Every year there is always another "next" player. Johnson could fit that bill this year. Johnson looks and plays like former LSU standout Glen "Big Baby" Davis. An engaging personality off the court, Johnson doesn't do a lot of talking on it. He spends most of his time using his big body to shield opponents so he can grab rebounds. Johnson often muscled his way to the rim for two points.
The North Carolina native is pushing the 300 pound mark, but his frame carries it well. Johnson is more of the exception than the rule with bigger, plus-sized post players. He moves with quickness, gets off the floor faster than you'd think and has surprisingly good mobility. Johnson is blessed with long arms and seemed to be an inch higher than his opponents for rebounds.
The Winston-Salem (N.C.) Prep prospect came into the Boo Williams Invitational with a number of mid-majors hot on his trail and a couple of high-majors sniffing around. Virginia Commonwealth, East Carolina, Fairfield and UNC Wilmington beat everyone to the punch. Now Virginia, Florida, Clemson and Virginia Tech have thrown a hat into the mix.
It will be interesting to see what coaches line up to see Johnson in action in two weeks at the Pittsburgh Jam Fest. Johnson he's trying to earn even more scholarship offers.
Players don't come out of nowhere anymore because of the 24/7 world of .com recruiting. But somehow, some way the big man from Alabama slid under the radar. Those days of being a little known prospect are over after a good weekend in Virginia.
Smith did what effective big men do. The Pleasant Grove High School prospect rebounded, blocked shots, set picks and was an enforcer inside the paint. He struggled with foul trouble because of his aggressive play, but he was consistently effective for the Alabama Challenge. Smith is still raw offensively and much better as a defensive post player at this stage.
He cut his teeth against some talented teams, and Smith was unfazed by his opponents. He tipped off his spring season on the right foot and has placed his name on must-see lists for a number of programs.
Few guards in the 32-team field had more of an impact on the game than the 5-foot-11 floor general from Chicago. In fact, one could argue that he was one of the top five players in the tournament from start to finish. Dillard was that impressive.
Dillard was the spark that pushed Mean Streets to the final, where the Chicago team was fewer than three seconds away from knocking off Boo Williams for the tourney title. Never rattled and never intimidated by the opposition, Dillard was calm in the pilot's chair and played a smart game in the backcourt.
Dillard was Mr. Big Shot when his squad needed a score.

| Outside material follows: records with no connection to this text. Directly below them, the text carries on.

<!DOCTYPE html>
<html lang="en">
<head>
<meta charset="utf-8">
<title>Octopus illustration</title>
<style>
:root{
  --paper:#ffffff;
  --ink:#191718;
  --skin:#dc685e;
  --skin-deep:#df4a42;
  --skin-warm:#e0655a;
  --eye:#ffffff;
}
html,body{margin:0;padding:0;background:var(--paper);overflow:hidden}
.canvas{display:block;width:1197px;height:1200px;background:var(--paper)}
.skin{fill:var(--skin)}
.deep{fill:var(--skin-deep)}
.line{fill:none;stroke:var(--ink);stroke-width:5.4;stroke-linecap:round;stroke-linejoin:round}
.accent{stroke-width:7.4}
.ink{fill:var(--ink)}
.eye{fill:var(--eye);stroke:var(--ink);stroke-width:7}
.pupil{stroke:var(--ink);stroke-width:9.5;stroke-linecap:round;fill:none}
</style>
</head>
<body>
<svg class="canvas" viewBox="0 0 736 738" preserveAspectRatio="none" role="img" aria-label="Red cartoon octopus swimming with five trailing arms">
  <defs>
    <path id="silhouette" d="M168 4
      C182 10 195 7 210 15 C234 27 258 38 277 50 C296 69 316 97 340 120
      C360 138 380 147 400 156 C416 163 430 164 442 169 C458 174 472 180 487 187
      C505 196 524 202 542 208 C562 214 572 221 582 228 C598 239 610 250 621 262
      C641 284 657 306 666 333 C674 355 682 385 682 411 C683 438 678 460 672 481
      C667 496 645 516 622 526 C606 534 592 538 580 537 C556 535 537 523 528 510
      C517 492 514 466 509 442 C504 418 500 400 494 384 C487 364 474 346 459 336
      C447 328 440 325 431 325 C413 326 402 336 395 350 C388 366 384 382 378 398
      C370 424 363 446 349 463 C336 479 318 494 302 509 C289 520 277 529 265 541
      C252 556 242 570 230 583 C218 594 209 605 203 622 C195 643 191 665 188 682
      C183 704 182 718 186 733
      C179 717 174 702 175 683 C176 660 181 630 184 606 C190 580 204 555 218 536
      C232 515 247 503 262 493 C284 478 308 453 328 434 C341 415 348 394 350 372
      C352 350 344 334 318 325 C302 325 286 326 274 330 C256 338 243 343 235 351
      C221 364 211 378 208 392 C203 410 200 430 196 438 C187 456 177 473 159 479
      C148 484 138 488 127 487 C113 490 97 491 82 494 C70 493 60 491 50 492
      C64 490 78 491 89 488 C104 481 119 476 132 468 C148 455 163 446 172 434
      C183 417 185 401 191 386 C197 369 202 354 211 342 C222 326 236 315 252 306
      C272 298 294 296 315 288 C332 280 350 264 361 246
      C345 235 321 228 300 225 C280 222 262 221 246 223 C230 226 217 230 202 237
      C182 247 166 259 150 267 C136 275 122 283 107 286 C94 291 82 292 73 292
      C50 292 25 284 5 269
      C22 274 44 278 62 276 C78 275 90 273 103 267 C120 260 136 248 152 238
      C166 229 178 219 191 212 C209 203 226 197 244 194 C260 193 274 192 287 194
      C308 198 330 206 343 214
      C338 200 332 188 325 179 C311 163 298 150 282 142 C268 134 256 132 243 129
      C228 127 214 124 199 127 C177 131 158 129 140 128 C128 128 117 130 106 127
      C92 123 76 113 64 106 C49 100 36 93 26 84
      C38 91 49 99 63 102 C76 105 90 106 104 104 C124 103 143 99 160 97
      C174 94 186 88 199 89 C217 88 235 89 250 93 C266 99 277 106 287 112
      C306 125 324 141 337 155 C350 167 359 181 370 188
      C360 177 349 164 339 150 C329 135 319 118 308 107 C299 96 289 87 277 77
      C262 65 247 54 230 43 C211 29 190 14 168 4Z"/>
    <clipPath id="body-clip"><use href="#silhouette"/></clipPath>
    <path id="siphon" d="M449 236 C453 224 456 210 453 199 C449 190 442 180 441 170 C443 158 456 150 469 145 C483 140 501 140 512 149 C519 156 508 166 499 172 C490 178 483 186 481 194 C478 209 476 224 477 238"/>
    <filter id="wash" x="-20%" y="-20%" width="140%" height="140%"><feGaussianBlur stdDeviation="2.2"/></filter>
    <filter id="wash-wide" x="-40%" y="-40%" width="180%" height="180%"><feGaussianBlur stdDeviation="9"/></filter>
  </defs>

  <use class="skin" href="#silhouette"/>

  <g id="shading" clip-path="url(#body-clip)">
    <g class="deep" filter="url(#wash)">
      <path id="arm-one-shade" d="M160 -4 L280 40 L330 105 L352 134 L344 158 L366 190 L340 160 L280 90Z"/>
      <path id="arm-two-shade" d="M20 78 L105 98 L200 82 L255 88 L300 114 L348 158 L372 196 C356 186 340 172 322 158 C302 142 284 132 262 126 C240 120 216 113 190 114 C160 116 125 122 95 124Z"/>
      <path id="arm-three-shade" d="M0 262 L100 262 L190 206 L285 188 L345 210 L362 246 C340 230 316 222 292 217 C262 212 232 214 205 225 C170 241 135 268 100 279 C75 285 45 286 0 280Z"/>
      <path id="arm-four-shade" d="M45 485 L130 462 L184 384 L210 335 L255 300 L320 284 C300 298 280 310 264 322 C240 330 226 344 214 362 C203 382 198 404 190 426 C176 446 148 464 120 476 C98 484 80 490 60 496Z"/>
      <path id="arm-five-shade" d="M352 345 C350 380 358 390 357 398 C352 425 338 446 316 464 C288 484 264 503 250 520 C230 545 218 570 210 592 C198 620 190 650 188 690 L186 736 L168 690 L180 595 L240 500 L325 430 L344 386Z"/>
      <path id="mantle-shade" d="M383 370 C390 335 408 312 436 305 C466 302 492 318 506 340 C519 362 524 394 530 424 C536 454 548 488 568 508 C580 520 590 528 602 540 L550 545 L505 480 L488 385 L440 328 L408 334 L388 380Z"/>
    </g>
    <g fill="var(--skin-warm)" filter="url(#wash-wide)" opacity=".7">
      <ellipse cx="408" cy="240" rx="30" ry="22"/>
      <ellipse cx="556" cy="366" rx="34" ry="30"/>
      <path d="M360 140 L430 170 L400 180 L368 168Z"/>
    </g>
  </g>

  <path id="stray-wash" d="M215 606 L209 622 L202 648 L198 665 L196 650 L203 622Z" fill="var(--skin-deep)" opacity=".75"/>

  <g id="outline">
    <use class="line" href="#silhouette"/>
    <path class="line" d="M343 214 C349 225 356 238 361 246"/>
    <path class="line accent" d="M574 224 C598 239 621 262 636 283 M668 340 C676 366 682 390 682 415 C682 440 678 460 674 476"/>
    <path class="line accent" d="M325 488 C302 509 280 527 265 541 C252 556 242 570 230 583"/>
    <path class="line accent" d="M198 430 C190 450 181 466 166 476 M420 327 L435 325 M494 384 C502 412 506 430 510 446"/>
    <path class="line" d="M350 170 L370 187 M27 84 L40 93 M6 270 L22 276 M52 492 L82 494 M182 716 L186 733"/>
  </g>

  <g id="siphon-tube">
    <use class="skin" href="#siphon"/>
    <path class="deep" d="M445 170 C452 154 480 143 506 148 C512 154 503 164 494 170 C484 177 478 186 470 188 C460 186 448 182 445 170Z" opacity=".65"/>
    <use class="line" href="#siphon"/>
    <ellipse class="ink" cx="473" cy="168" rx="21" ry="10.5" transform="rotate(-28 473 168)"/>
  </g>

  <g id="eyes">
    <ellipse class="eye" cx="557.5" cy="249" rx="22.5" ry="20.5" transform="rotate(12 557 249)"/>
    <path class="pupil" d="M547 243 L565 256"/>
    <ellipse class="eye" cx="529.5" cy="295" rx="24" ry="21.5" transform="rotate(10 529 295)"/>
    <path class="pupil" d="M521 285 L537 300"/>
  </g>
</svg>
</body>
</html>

He also has several key assists to either Michael Dunnigan or Josh Crittle inside the paint. Dillard was great off the bounce, saw holes in the defense and exploded to the opening.
As it stands now, the Homewood-Flossmoor point guard said he isn't focusing on recruiting. Odds are some high-major programs will have to ask some serious questions about whether the sub 6-footer can help them at their level. Dillard stepped up with his play and delivered.
While most of the top dogs in the 17-and-under division of the tournament were rising seniors, White proved that the kids are alright, too. The 15-year-old was very impressive over the span of six games, and certainly made a strong case for himself as one of the top prospects in the class of 2009.
White, a product of De LaSalle High School in Minneapolis, recorded three double-doubles for Howard Pulley and did a nice job of utilizing his inside-out abilities. He has a smooth perimeter game and a good burst of athleticism in the open floor. White can put the ball on the floor as well as stop and pop in the midrange.
Every bit the high-major prospect, White will be a name that is much discussed over the next two years. He has the makings to be a special player at the national level. He showed flashes of brilliance throughout the weekend and helped Howard Pulley claim the bronze division title.
After seeing Cheek last summer at the adidas Phenom150 camp, we knew he would be a player over time. Apparently, the St. Anthony's (N.J.) prospect has a quicker timetable than originally thought. The 6-foot-5 shooting guard helped put his Playaz club in the 16-and-under championship.
Offensively, the rail-thin guard put the ball on the floor with ease, attacked the basket and made some incredibly tough shots with his left hand. Cheek's aggressiveness put him on the line, where he was a perfect 8-for-8 in the championship game. Cheek scored 13 of his team's first 19 points in the title game.
The class of 2009 prospect has size, speed, scoring ability and two more years of intense instruction from his high school coach Bob Hurley, Sr., to improve his overall skill set. With added bulk to his long frame, Cheek will be a very attractive high-major prospect.